A federal judge has dismissed a lawsuit by a Connecticut prison inmate who said his First, Fourth, Eighth and Fourteenth Amendment rights were violated because he never received a religious book that was mailed to him on two occasions. The ruling does allow for inmate Jose Ramos to file an amended complaint by Oct. 1.

Judge Victor Bolden of the U.S. District Court for the District of Connecticut said he was giving Ramos, a prisoner at the MacDougall-Walker Correctional Institute in Suffield, time to fix what he said were “deficiencies” in his April lawsuit against the state Department of Correction and Gov. Dannel Malloy, among others.

At issue were claims by Ramos, who is acting as his own attorney, that he never received the book “All Religions are One” by Jeffery Moses. The book was mailed by a third party to him twice, Ramos claims in the suit.

But Bolden, in his nine-page ruling on Monday, went through each claim by Ramos and dismissed them.

With regard to Ramos’ First Amendment rights, Bolden said the plaintiff needed to show he “sincerely holds a particular belief, that the belief is religious in nature, and that the challenged action substantially burdened his exercise of that belief.”

“He has failed to do so,” the judge found.

Furthermore, Bolden wrote: “Mr. Ramos makes no reference to his religion or religious practices at all. Absent any allegations suggesting that Mr. Ramos’ ability to exercise his religious beliefs has been burdened, he fails to state a First Amendment claim.”

Bolden also found that Ramos failed to say who, specifically, might be responsible for him not getting his mail. In addition, the judge said, Ramos’ Fourth Amendment claims were not adequately pleaded.

“Although the Supreme Court has recognized that a person, while incarcerated, possesses a legitimate expectation of privacy, severely curtailed as it may be, Mr. Ramos has failed to plead sufficient factual matter to give rise to a claim under the Fourth Amendment,” Bolden wrote. “Mr. Ramos alleges no facts indicating that the book actually arrived at the correctional facility, much less that, upon the book’s arrival at the correctional facility, someone took the book and refused to deliver it to him.
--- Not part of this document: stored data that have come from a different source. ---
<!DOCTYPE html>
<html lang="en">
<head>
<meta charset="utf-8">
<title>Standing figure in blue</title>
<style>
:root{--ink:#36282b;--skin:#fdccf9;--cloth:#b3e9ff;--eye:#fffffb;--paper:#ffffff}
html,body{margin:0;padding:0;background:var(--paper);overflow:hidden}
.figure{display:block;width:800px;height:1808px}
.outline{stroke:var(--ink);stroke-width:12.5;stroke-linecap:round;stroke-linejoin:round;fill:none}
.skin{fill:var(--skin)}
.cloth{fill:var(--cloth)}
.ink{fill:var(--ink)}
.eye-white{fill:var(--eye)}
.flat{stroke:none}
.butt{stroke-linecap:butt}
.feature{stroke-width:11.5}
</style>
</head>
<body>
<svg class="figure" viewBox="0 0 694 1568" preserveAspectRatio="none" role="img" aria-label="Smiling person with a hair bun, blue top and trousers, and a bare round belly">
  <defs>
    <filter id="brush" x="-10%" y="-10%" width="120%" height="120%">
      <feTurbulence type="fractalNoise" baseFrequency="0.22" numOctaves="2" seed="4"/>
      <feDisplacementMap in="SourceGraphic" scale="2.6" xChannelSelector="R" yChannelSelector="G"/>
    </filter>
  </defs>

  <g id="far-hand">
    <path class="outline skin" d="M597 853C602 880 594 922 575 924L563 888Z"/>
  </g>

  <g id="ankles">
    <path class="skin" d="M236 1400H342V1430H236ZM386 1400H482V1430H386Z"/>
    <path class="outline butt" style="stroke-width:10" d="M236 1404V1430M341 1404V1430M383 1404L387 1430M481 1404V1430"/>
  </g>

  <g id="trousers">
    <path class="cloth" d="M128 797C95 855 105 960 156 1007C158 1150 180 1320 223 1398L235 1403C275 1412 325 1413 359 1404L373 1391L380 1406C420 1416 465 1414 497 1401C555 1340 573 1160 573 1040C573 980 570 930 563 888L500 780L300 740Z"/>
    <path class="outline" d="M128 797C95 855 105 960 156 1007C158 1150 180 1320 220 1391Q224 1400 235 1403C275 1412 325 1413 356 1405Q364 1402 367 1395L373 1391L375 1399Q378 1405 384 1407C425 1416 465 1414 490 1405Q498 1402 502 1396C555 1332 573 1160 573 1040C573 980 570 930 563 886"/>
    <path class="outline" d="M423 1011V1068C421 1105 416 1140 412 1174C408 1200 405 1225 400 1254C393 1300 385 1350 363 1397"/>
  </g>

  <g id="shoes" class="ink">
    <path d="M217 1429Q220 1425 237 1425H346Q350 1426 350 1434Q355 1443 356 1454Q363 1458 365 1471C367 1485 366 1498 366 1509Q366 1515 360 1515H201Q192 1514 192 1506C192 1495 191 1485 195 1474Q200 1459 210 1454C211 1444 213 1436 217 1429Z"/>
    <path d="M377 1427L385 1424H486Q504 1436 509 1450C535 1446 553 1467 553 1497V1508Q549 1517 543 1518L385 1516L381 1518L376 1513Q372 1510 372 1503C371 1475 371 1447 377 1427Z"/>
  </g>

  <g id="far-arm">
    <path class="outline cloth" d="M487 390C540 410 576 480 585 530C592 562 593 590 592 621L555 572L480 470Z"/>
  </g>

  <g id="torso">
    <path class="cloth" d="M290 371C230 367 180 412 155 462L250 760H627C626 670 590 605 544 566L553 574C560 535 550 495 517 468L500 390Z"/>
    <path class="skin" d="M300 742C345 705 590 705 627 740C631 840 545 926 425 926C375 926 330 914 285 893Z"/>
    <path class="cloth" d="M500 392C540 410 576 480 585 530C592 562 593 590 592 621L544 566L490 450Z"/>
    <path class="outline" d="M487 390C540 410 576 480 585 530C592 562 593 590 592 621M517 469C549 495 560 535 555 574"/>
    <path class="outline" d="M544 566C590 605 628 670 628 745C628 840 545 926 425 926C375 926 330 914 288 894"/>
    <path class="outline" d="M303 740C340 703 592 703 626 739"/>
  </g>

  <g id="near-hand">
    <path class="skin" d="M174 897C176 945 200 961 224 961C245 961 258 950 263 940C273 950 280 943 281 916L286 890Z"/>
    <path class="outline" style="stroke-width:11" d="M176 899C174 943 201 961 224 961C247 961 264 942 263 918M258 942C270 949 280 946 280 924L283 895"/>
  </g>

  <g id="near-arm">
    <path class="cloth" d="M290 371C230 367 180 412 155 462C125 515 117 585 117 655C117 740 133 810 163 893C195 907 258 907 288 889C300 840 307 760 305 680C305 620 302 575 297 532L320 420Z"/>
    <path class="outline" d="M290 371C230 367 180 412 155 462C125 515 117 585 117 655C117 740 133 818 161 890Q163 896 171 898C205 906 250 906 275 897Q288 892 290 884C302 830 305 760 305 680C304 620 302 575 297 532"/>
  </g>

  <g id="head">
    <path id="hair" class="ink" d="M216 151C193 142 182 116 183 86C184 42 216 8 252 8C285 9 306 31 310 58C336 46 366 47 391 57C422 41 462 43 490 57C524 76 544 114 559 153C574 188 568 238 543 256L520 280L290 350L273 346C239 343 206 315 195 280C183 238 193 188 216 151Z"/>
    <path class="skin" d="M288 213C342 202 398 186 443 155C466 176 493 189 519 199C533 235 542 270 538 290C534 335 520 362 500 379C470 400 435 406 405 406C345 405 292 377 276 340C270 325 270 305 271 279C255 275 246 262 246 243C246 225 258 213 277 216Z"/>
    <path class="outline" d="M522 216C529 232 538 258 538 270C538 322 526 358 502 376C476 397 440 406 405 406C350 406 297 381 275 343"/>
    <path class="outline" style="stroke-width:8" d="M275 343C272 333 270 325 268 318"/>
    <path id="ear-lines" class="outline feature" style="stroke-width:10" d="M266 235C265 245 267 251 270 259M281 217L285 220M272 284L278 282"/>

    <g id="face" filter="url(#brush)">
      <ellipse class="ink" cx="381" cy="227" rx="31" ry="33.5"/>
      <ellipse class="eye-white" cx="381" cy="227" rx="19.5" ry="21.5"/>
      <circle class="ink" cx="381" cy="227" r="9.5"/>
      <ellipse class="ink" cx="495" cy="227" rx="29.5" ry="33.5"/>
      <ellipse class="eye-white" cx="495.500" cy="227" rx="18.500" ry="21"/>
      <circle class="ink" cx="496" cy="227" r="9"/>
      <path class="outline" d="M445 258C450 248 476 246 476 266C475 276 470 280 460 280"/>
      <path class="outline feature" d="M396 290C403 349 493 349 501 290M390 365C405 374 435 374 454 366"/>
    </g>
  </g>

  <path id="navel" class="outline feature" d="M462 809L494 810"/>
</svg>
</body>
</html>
Thus, Mr. Ramos has not named any person responsible for allegedly seizing the book in question.”

According to DeVaughn Ward, a Hartford solo practitioner whose specialty includes prisoner rights, inmates often do not get mail sent to them.
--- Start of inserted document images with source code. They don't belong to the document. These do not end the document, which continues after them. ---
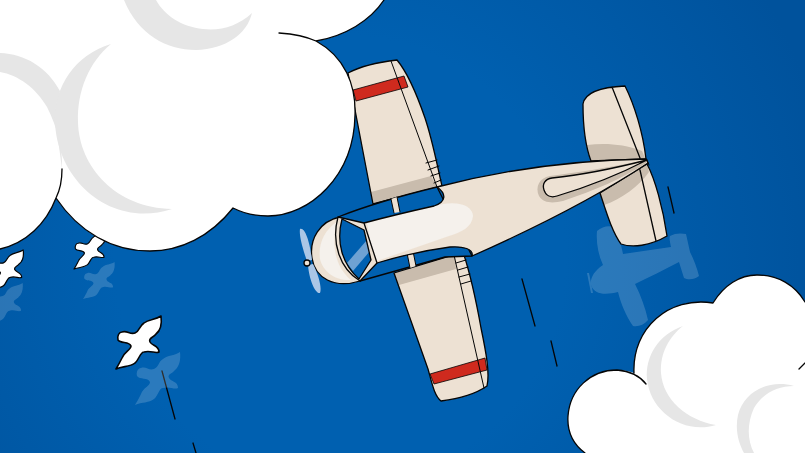
<!DOCTYPE html>
<html lang="en">
<head>
<meta charset="utf-8">
<title>Plane above the clouds</title>
<style>
:root {
  --sky: #0060b0;
  --sky-deep: #00529c;
  --cream: #ede1d3;
  --cream-light: #f5f1ec;
  --cream-shade: #c9bcad;
  --red: #cf2a1e;
  --cloud: #ffffff;
  --cloud-shade: #e6e6e6;
  --glass: #aac6e6;
  --ink: #050505;
}
html, body { margin: 0; overflow: hidden; }
body { width: 805px; height: 453px; background: var(--sky); }
svg { display: block; }
.line { fill: none; stroke: var(--ink); stroke-width: 1.3; stroke-linecap: round; stroke-linejoin: round; }
.thin { stroke-width: 1; }
.cream { fill: var(--cream); }
.outlined { stroke: var(--ink); stroke-width: 1.3; stroke-linejoin: round; }
.light { fill: var(--cream-light); }
.shade { fill: var(--cream-shade); }
.red { fill: var(--red); stroke: var(--ink); stroke-width: .8; }
.sky { fill: var(--sky); }
.cloud { fill: var(--cloud); }
.cloud-shade { fill: var(--cloud-shade); }
.bird { fill: var(--cloud); stroke: var(--ink); stroke-width: 1.6; stroke-linejoin: round; }
.cast { fill: #fff; opacity: .17; }
</style>
</head>
<body>
<svg width="805" height="453" viewBox="0 0 805 453" role="img" aria-label="A cream propeller plane flying over a blue sea between clouds and birds">
  <defs>
    <radialGradient id="sky-glow" gradientUnits="userSpaceOnUse" cx="340" cy="260" r="500">
      <stop offset=".45" stop-color="#0060b0"/>
      <stop offset="1" stop-color="#00529c"/>
    </radialGradient>
    <path id="bird-shape" d="M45 0C46 8 44 15 40 18C37 22 32 22 34 26C36 30 43 29 43 36C39 38 35 34 28 36C24 36 23 44 19 47C14 51 7 50 0 53C3 48 4 46 6 42C8 36 15 34 15 30C13 25 5 28 2 24C1 20 3 16 6 16C11 14 14 19 19 17C24 15 23 10 28 7C33 3 39 4 45 0Z"/>
  </defs>

  <rect width="805" height="453" fill="url(#sky-glow)"/>

  <g id="motion-lines" class="line">
    <path d="M522 279L535 326M551 341L557 366M668 187L674 213M162 371L175 419M193 443L196 453"/>
  </g>

  <g id="cast-shadows" class="cast">
    <path d="M597 231C602 227 608 225 613 227C618 234 621 243 623 254L671 247C670 242 669 238 670 236C675 233 681 233 686 234L690 252C694 260 697 268 699 276C694 280 688 280 684 278L679 262C664 270 649 277 635 284C641 296 645 307 648 320C644 325 638 327 633 326C626 316 621 304 618 292C606 295 594 295 591 285C590 278 594 271 603 265C598 254 596 242 597 231Z"/>
    <path d="M587 273L589 273L593 293L591 293Z"/>
    <use href="#bird-shape" x="135" y="352"/>
    <use href="#bird-shape" transform="translate(83 262) scale(.7)"/>
    <use href="#bird-shape" transform="translate(-12 283) scale(.77)"/>
  </g>

  <g id="birds">
    <use href="#bird-shape" class="bird" x="116" y="316"/>
    <use href="#bird-shape" class="bird" transform="translate(74 232) scale(.7)"/>
    <use href="#bird-shape" class="bird" transform="translate(-11 250) scale(.76)"/>
  </g>

  <g id="plane">
    <g id="upper-wing">
      <path class="cream" d="M348 73C361 66 380 62 397 60C407 72 416 92 425 118C433 142 437 165 442 186L373 204L356 115Z"/>
      <path class="shade" d="M371 192L431 176L437 187L373 204Z"/>
      <path class="red" d="M353 90L404 76L408 87L356 101Z"/>
      <path class="line" d="M348 73C361 66 380 62 397 60C407 72 416 92 425 118C433 142 437 165 442 186L373 204L356 115Z"/>
      <path class="line thin" d="M391 61L437 187M426 163L437 160M428 170L439 166M431 176L440 173M434 183L441 180"/>
    </g>

    <g id="lower-wing">
      <path class="cream" d="M394 273L463 252C469 270 476 300 481 328C486 352 490 373 487 386C474 395 457 399 441 401C434 395 432 383 428 369Z"/>
      <path class="shade" d="M394 273L455 255L456 269L399 285Z"/>
      <path class="red" d="M430 374L485 358L487 370L434 384Z"/>
      <path class="line" d="M394 273L463 252C469 270 476 300 481 328C486 352 490 373 487 386C474 395 457 399 441 401C434 395 432 383 428 369Z"/>
      <path class="line thin" d="M454 255L484 388M456 263L466 260M458 270L468 267M459 277L470 274M461 284L471 281"/>
    </g>

    <g id="tailplane">
      <path class="cream" d="M583 104C585 92 603 87 625 86C634 104 643 132 646 159L591 161C585 145 583 124 583 104Z"/>
      <path class="shade" d="M587 145C606 143 623 144 642 151L646 160L591 161Z"/>
      <path class="line" d="M583 104C585 92 603 87 625 86C634 104 643 132 646 159L591 161C585 145 583 124 583 104ZM612 87L640 158"/>
      <path class="cream" d="M600 193L647 164C655 179 663 208 667 236C650 246 632 248 621 244C612 232 606 211 600 193Z"/>
      <path class="shade" d="M600 193L647 164L649 172C639 186 622 199 604 205Z"/>
      <path class="line" d="M600 193L647 164C655 179 663 208 667 236C650 246 632 248 621 244C612 232 606 211 600 193ZM640 170L656 241"/>
    </g>

    <g id="fuselage">
      <path class="sky outlined" d="M338 217C371 204 404 195 437 187L472 256L445 257L360 281Z"/>
      <path class="cream" d="M391 199L397 197L400 212L394 213ZM407 253L413 251L416 266L410 268Z"/>
      <path class="line thin" d="M391 199L394 213M397 197L400 212M407 253L410 268M413 251L416 266"/>
      <path class="cream" d="M364 223C390 216 416 210 434 206C446 202 447 194 437 187C507 169 576 160 646 159L648 163C592 200 533 229 472 256C474 249 463 246 450 247C427 250 400 256 377 263Z"/>
      <path class="light" d="M367 223L443 204C461 201 473 207 473 216C472 227 462 232 449 236L374 262Z"/>
      <path class="line" d="M364 223C390 216 416 210 434 206C446 202 447 194 437 187C507 169 576 160 646 159L648 163C592 200 533 229 472 256C474 249 463 246 450 247C427 250 400 256 377 263"/>
      <path class="shade" d="M646 160C606 168 574 173 550 176C539 178 535 187 539 196C544 204 554 203 563 201C593 191 624 178 646 163Z"/>
      <path class="cream outlined" d="M647 160C612 169 581 175 552 178C545 179 542 184 544 190C546 196 551 198 557 196C587 187 618 175 647 160Z"/>
      <path class="line thin" d="M647 160L649 165"/>
    </g>

    <g id="nose">
      <path class="cream outlined" d="M340 217C320 221 309 239 312 258C315 278 334 289 360 281Z"/>
      <path class="light" d="M337 222C324 230 318 245 320 259C323 272 336 281 351 280C335 267 331 244 337 222Z"/>
      <path class="cream outlined" d="M338 217L364 223L377 263L360 281C340 269 331 243 338 217Z"/>
      <path class="sky" d="M342 219L364 230L371 260L359 279C342 264 336 242 342 219Z"/>
      <path fill="var(--glass)" opacity=".65" d="M347 263L367 240L370 251L353 271Z"/>
      <path class="line" d="M342 219L364 230L371 260L359 279C342 264 336 242 342 219Z"/>
    </g>

    <g id="propeller">
      <path fill="var(--glass)" d="M300 229C305 227 310 242 312 260L307 261C302 247 299 235 300 229ZM308 265L313 264C319 276 322 288 320 293C315 294 309 279 308 265Z"/>
      <circle class="cream outlined" cx="307" cy="263" r="3"/>
    </g>
  </g>

  <g id="large-cloud">
    <path class="cloud" d="M0 0H384C370 21 345 36 316 41C345 57 356 85 355 115C354 177 309 216 268 216C255 216 243 213 233 208C210 237 180 251 150 251C112 251 79 232 56 198C46 224 26 243 0 249Z"/>
    <path class="cloud-shade" d="M124 0C138 34 166 50 196 50C226 49 247 34 252 13C238 26 221 31 203 29C182 27 164 15 156 0Z"/>
    <path class="cloud-shade" d="M0 53C25 54 47 67 60 91L56 124L62 169C63 148 57 127 47 107C36 88 18 75 0 72Z"/>
    <path class="cloud-shade" d="M111 44C75 55 54 86 55 122C57 180 111 229 172 209C116 208 79 167 78 122C77 91 89 62 111 44Z"/>
    <path class="line" d="M384 0C370 21 345 36 316 41M279 33C293 34 305 36 316 41C345 57 356 85 355 115C354 177 309 216 268 216C255 216 243 213 233 208C210 237 180 251 150 251C112 251 79 232 56 198M62 169C62 180 60 190 56 198C46 224 26 243 0 249"/>
  </g>

  <g id="small-cloud">
    <path class="cloud" d="M585 453C573 444 567 431 568 416C570 389 591 370 617 370C623 370 629 371 634 373C632 328 669 296 713 303C724 285 740 275 757 275C778 275 795 285 805 302V453Z"/>
    <path class="cloud-shade" d="M683 326C659 334 645 356 647 379C650 411 683 435 716 425C687 420 663 400 661 373C660 353 669 337 683 326Z"/>
    <path class="cloud-shade" d="M794 386C768 379 744 392 738 415C735 429 738 442 744 453H754C747 440 747 423 754 408C762 394 777 386 794 386Z"/>
    <path class="line" d="M585 453C573 444 567 431 568 416C570 389 591 370 617 370C629 371 639 375 646 384M634 373C632 328 669 296 713 303C724 285 740 275 757 275C778 275 795 285 805 302M799 369L805 363"/>
  </g>
</svg>
</body>
</html>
“Getting mail for prisoners is difficult,” Ward said Tuesday. “The Department of Correction reads every piece of mail that goes in and goes out. Through my practice, I routinely have clients who allege they do not get their mail. I’ve mailed clients things and it never gets to them. It’s a real and persistent problem.”

Ward said he’d encourage Ramos to file the amended complaint.

“At this point, he should be able to ascertain what guards might have opened the mail,” the attorney said. “But at the same time, conducting discovery for any prison inmate is very difficult.”

From his perspective, attorney Jamie Sullivan, a managing partner with Hartford’s Howard Kohn Sprague & FitzGerald, believes Bolden was correct.

“It appears the complaint was not sufficiently pled to support a religious discrimination claim,” Sullivan said. “The judge left it open for him to make a prima facie case, which has not happened yet.”

Andrius Banevicius, who is with the public information office at the Department of Correction, declined to comment Tuesday. The governor’s office referred all calls to the office of the Connecticut Attorney General. Jacyln Severance, a spokeswoman for that office, also declined to comment.